On March 24, 2001, after years of intense development, Apple publicly released the first version of OS X. OS X, based on the NeXTstep OS Apple acquired from Steve Jobs, marked a radical departure from the UI Mac users had grown accustomed to. There was the dock, the aqua interface, and of course, those red, yellow, and green window buttons that Jobs famously said looked good enough to lick.
Cult of Mac recently took a look back at the development behind OS X’s distinctive user interface. At first, the goal behind OS X development was to simply overlay the familiar Mac OS interface over the NeXTstep OS. But designer Cordell Ratzlaff wanted Apple’s new interface to showcase the OS’s cool underlying technologies and he therefore came up with a number of interface design mockups that made use of OS X’s graphic and animation capabilities.
After several months of work, Apple held an off-site for all the engineering groups working on OS X to gather a status report. Ratzlaff was asked to show his mockups, mostly just for kicks. His talk would be some light relief at the end of a long, hard week. He was scheduled as the last speaker on the last day. But he secretly hoped there’d be support for the new designs and they’d be implemented, although he didn’t rate his chances. As the two-day event wore on, it became clearer and clearer what an enormous project OS X was. Everyone was wondering how it was ever going to get done. “And then here at the end, here’s me saying, ‘Oh, and here’s a new user interface. It’s translucent, there’s real-time animation, and a full alpha channel,’” Ratzlaff recalled. “There was literally laughter in the room because there was no way we were going to redo the user interface. I was pretty depressed afterwards.”

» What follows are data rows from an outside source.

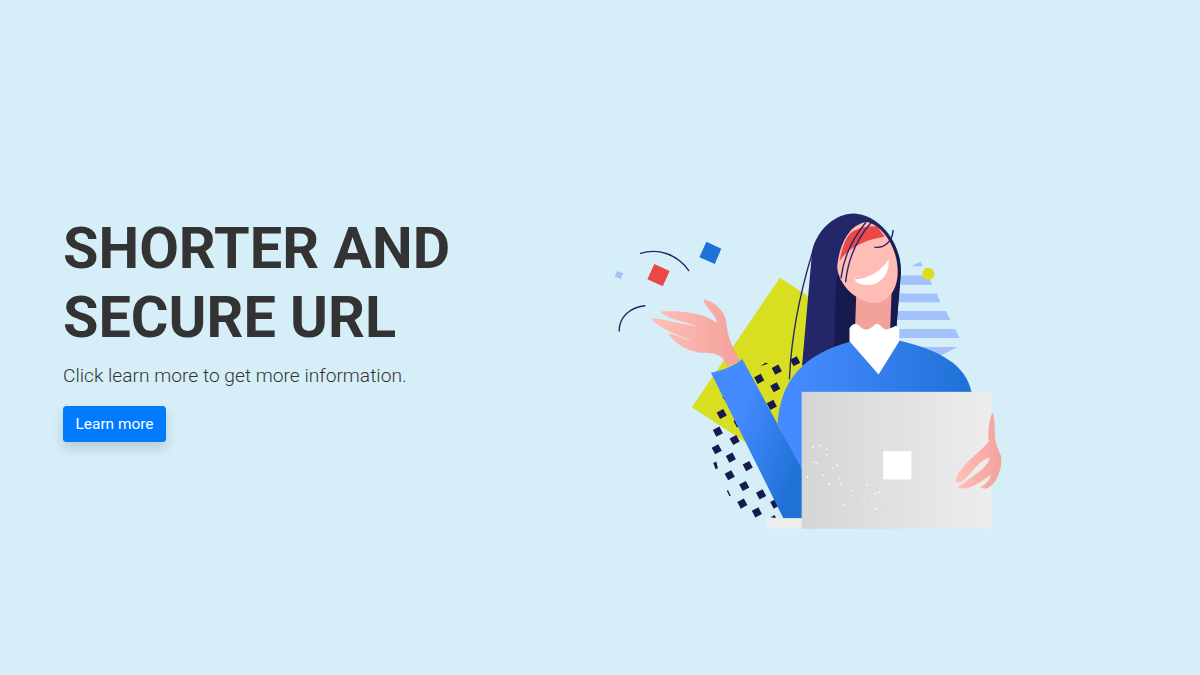
<!DOCTYPE html>
<html lang="en">
<head>
<meta charset="utf-8">
<title>Shorter and secure URL</title>
<link rel="stylesheet" href="https://fonts.googleapis.com/css2?family=Roboto:wght@300;400;700&amp;display=swap">
<style>
:root {
  --sky: #d6eef8;
  --ink: #333333;
  --button: #007bff;
  --navy: #23276a;
  --midnight: #161a4d;
  --lime: #d8df21;
  --blue: #1e71d6;
  --blue-bright: #458bff;
  --periwinkle: #a3c2fb;
  --red: #ea4947;
  --skin: #ffbdb5;
  --skin-shade: #f3a19b;
  --silver: #d4d5d7;
  --silver-light: #ededee;
  --white: #ffffff;
}
* { box-sizing: border-box; margin: 0; padding: 0; }
html, body { width: 1200px; height: 675px; overflow: hidden; }
body { background: var(--sky); font-family: "Roboto", Arial, sans-serif; color: var(--ink); }
.hero { position: relative; width: 1200px; height: 675px; overflow: hidden; background: var(--sky); }
.hero-title { position: absolute; left: 63px; top: 213.7px; font-size: 57.6px; line-height: 69.5px; font-weight: 700; white-space: nowrap; }
.hero-text { position: absolute; left: 63px; top: 362px; font-size: 19.2px; line-height: 28px; font-weight: 300; white-space: nowrap; }
.hero-button {
  position: absolute; left: 63px; top: 405.5px; width: 103px; height: 36px;
  display: flex; align-items: center; justify-content: center;
  background: var(--button); color: var(--white); border-radius: 3.5px;
  font-size: 15.4px; text-decoration: none; white-space: nowrap;
  box-shadow: 0 6px 12px rgba(0, 0, 0, .15);
}
.illustration { position: absolute; left: 0; top: 0; width: 1200px; height: 675px; pointer-events: none; }
.stop-bright { stop-color: var(--blue-bright); }
.stop-blue { stop-color: var(--blue); }
.stop-silver { stop-color: var(--silver); }
.stop-silver-light { stop-color: var(--silver-light); }
.stop-skin { stop-color: var(--skin); }
.stop-skin-shade { stop-color: var(--skin-shade); }
.line { fill: none; stroke: var(--navy); stroke-width: 1.8; stroke-linecap: round; }
</style>
</head>
<body>
<main class="hero">
  <h1 class="hero-title">SHORTER AND<br>SECURE URL</h1>
  <p class="hero-text">Click learn more to get more information.</p>
  <a class="hero-button" href="#">Learn more</a>

  <svg class="illustration" viewBox="0 0 1568 882" preserveAspectRatio="none" role="img" aria-label="Smiling woman with long dark hair holding a laptop and raising an open hand">
    <defs>
      <linearGradient id="sweater-blue"><stop class="stop-bright" offset="0.1"/><stop class="stop-blue" offset="1"/></linearGradient>
      <linearGradient id="sleeve-blue" gradientUnits="userSpaceOnUse" x1="945" y1="560" x2="1050" y2="600"><stop class="stop-bright" offset="0.1"/><stop class="stop-blue" offset="1"/></linearGradient>
      <linearGradient id="lid-silver"><stop class="stop-silver" offset="0"/><stop class="stop-silver-light" offset="1"/></linearGradient>
      <linearGradient id="hand-skin"><stop class="stop-skin" offset="0.1"/><stop class="stop-skin-shade" offset="1"/></linearGradient>
      <rect id="tile" x="-4.9" y="-4.9" width="9.8" height="9.8" transform="rotate(-28)"/>
      <circle id="speck" r="1.1"/>
    </defs>

    <g id="striped-triangle" fill="var(--periwinkle)">
      <path d="M1190 348 1203 342 1206 348Z"/>
      <path d="M1170 360H1213L1218 372H1170Z"/>
      <path d="M1170 383.500H1224L1229 395H1170Z"/>
      <path d="M1168 406.500H1236L1242 418H1168Z"/>
      <path d="M1168 430H1248L1254 441.500H1168Z"/>
      <path d="M1190 453.500H1251L1229 465H1190Z"/>
    </g>
    <circle id="lime-dot" cx="1213" cy="358" r="8" fill="var(--lime)"/>

    <path id="lime-panel" d="M1019 363 1110 422 1060 634 904 532Z" fill="var(--lime)"/>

    <g id="tile-pattern" fill="var(--midnight)">
      <use href="#tile" x="0" y="0" transform="translate(1039 472)"/>
      <use href="#tile" transform="translate(1015 483)"/>
      <use href="#tile" transform="translate(992 495)"/>
      <use href="#tile" transform="translate(1013 506)"/>
      <use href="#tile" transform="translate(1008.500 529)"/>
      <use href="#tile" transform="translate(943 541)"/>
      <use href="#tile" transform="translate(965 552)"/>
      <use href="#tile" transform="translate(938 564)"/>
      <use href="#tile" transform="translate(960 575)"/>
      <use href="#tile" transform="translate(936.500 587)"/>
      <use href="#tile" transform="translate(955 598)"/>
      <use href="#tile" transform="translate(977 609)"/>
      <use href="#tile" transform="translate(953.500 621)"/>
      <use href="#tile" transform="translate(972.500 635)"/>
      <use href="#tile" transform="translate(994.500 646)"/>
      <use href="#tile" transform="translate(970 658)"/>
      <use href="#tile" transform="translate(989 669.500)"/>
      <use href="#tile" transform="translate(1013 658)"/>
      <path d="M993 479 1000 474 1004 475 995 478Z"/>
      <path d="M944 519 949 514 948 524Z"/>
      <path d="M932 605 936 603 938 612 935 613Z"/>
      <path d="M951 640 955 648 953 648 950 642Z"/>
      <path d="M1007 676 1012 673 1014 677Z"/>
    </g>

    <g id="confetti">
      <path d="M923 316 942.500 325 934 345 914 336Z" fill="var(--blue)"/>
      <path d="M855 345 875 354 866 374 846 365Z" fill="var(--red)"/>
      <path d="M806.500 354 814 357 811 364.500 803 361Z" fill="var(--periwinkle)"/>
      <path class="line" d="M837 331C860 324 885 332 900 353.500"/>
      <path class="line" d="M809 432.500C809 415 822 402 842.500 399.500"/>
    </g>

    <g id="hair">
      <path d="M1048 478 1061 330C1066 302 1090 279 1116 279 1152 281 1180 322 1177 358L1171 432 1118 456Z" fill="var(--navy)"/>
      <path d="M1096 352 1092 372 1090 460 1125 450 1166 432 1171 430 1177 358C1178 325 1158 300 1134 288Z" fill="var(--midnight)"/>
    </g>

    <g id="head">
      <path d="M1119 380H1165L1163 436H1117Z" fill="var(--skin-shade)"/>
      <path d="M1094 348C1097 316 1112 291 1134 290 1156 297 1173 326 1173 355 1173 380 1159 396 1142 396 1118 395 1094 370 1094 348Z" fill="var(--skin)"/>
      <path d="M1097 341C1100 323 1106 309 1112 304 1122 297 1137 295 1146 296L1156 309C1134 313 1110 321 1097 341Z" fill="var(--red)"/>
      <path d="M1117 365C1137 364 1152 353 1161 339 1163 358 1150 373 1133 372.500 1124 372 1118 370 1117 365Z" fill="var(--white)"/>
      <path class="line" d="M1143 323C1156 325 1166 315 1167 301"/>
      <path class="line" d="M1138 291C1119 313 1108 340 1105 368"/>
      <path class="line" d="M1131 291C1113 313 1102 338 1099 363"/>
      <path class="line" d="M1066 316C1045 380 1034 440 1031.500 495"/>
    </g>

    <g id="sweater">
      <path d="M1016 553C1020 498 1048 464 1112 446L1175 445C1228 458 1262 476 1269.500 513V600L1048 618Z" fill="url(#sweater-blue)"/>
      <path d="M1110 429C1114 421 1121 422 1125 428 1131 433 1138 430 1143 424 1148 421 1150 426 1154 429 1160 433 1163 428 1166 428 1170 425 1172 425 1175 429V446L1148 489.500 1110 446Z" fill="var(--white)"/>
    </g>

    <g id="raised-arm">
      <path d="M950 479 946 471C942 463 930 461 918 461 900 460 880 448 873 436 882 436 892 442 904 447 890 438 857 429 851 416 870 417 892 424 911 427 896 420 868 416 863 407 885 406 917 407 937 422 935 409 922 404 919 391 932 393 944 404 948 416 950 428 951 440 957 452L967 472Z" fill="url(#hand-skin)"/>
      <path d="M929 487C945 484 959 478 970 469L1049 615V678H1024Z" fill="url(#sleeve-blue)"/>
    </g>

    <g id="laptop">
      <rect x="1002" y="677" width="47" height="14" fill="var(--silver-light)"/>
      <rect x="1047.500" y="512" width="248" height="179" fill="url(#lid-silver)"/>
      <g fill="var(--white)">
        <use href="#speck" x="1062" y="584"/><use href="#speck" x="1071" y="582"/>
        <use href="#speck" x="1080" y="587"/><use href="#speck" x="1081" y="594"/>
        <use href="#speck" x="1064" y="604"/><use href="#speck" x="1068" y="605"/>
        <use href="#speck" x="1094" y="608"/><use href="#speck" x="1089" y="612"/>
        <use href="#speck" x="1076" y="621"/><use href="#speck" x="1055" y="623"/>
        <use href="#speck" x="1097" y="625"/><use href="#speck" x="1083" y="632"/>
        <use href="#speck" x="1099" y="633"/><use href="#speck" x="1114" y="641"/>
        <use href="#speck" x="1133" y="634"/><use href="#speck" x="1129" y="652"/>
        <use href="#speck" x="1144" y="645"/><use href="#speck" x="1149" y="643"/>
        <use href="#speck" x="1103" y="660"/><use href="#speck" x="1145" y="665"/>
      </g>
      <rect x="1154" y="589.500" width="37" height="37" fill="var(--white)"/>
    </g>

    <path id="holding-hand" d="M1297 539C1294 543 1290 563 1292 577 1280 592 1251 610 1249 629 1251 632 1254 630 1258 628 1270 618 1280 600 1293 598 1292 612 1262 627 1252 637 1262 642 1280 632 1295 620 1293 628 1287 633 1281 637 1287 641 1297 637 1303 624 1308 614 1309 605 1308 596 1304 585 1299 577 1300 565 1300 555 1299 543 1297 539Z" fill="url(#hand-skin)"/>
  </svg>
</main>
</body>
</html>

Flash forward two weeks and Ratzlaff finds himself sitting with Jobs who is tearing the old version of Mac OS to pieces. Indeed, many of Jobs complaints proved to be influential in how OS X ultimately came out of the oven.
One of the things he hated most were all the different mechanisms for opening windows and folders. There were at least eight different ways of accessing folders—from dropdown menus to pop-up menus, the DragStrip, the Launcher, and the Finder. “The trouble was, you had too many windows,” said Ratzlaff. “Steve wanted to simplify window management.”
Following that, Ratzlaff and his team had a powwow with Jobs where they discussed ways in which the OS X might be completely retooled. Jobs asked Ratzlaff to come up with a few interface prototypes and the UI that would eventually become OS X had been born. Upon seeing Ratzlaff’s designs three weeks later, Jobs was impressed.
“This is the first evidence of three-digit intelligence at Apple I’ve seen yet,” Jobs reportedly quipped.
For the next eighteen months, Ratzlaff’s team had a weekly meeting with Jobs during which they’d show him their latest mockups. For each element of the new interface—the menus, the dialogs, the radio buttons—Jobs requested several variations so that he could select the best ones. As we’ll see in more detail later, Jobs always asks for multiple versions of products in development—both hardware and software. During the meetings with Ratzlaff, Jobs gave lots of feedback for refining the designs, and only when he was satisfied could features be ticked off.
Jobs attention to detail is legendary, which is why it’s not too surprising that Apple’s work on the scrollbars in OS X took 6 months of work before they sufficiently met Jobs’ notoriously high standards.
For the entire story behind the UI design of OS X, including Jobs aversion to having multiple windows open and how Jobs came to the decision that the three buttons at the top of every window should be colored like traffic lights, check out COM’s entire OS X Cheetah retrospective over here. It’s an incredible read that really gives us insight into the design process at Apple and just how integral Jobs was to the finished product.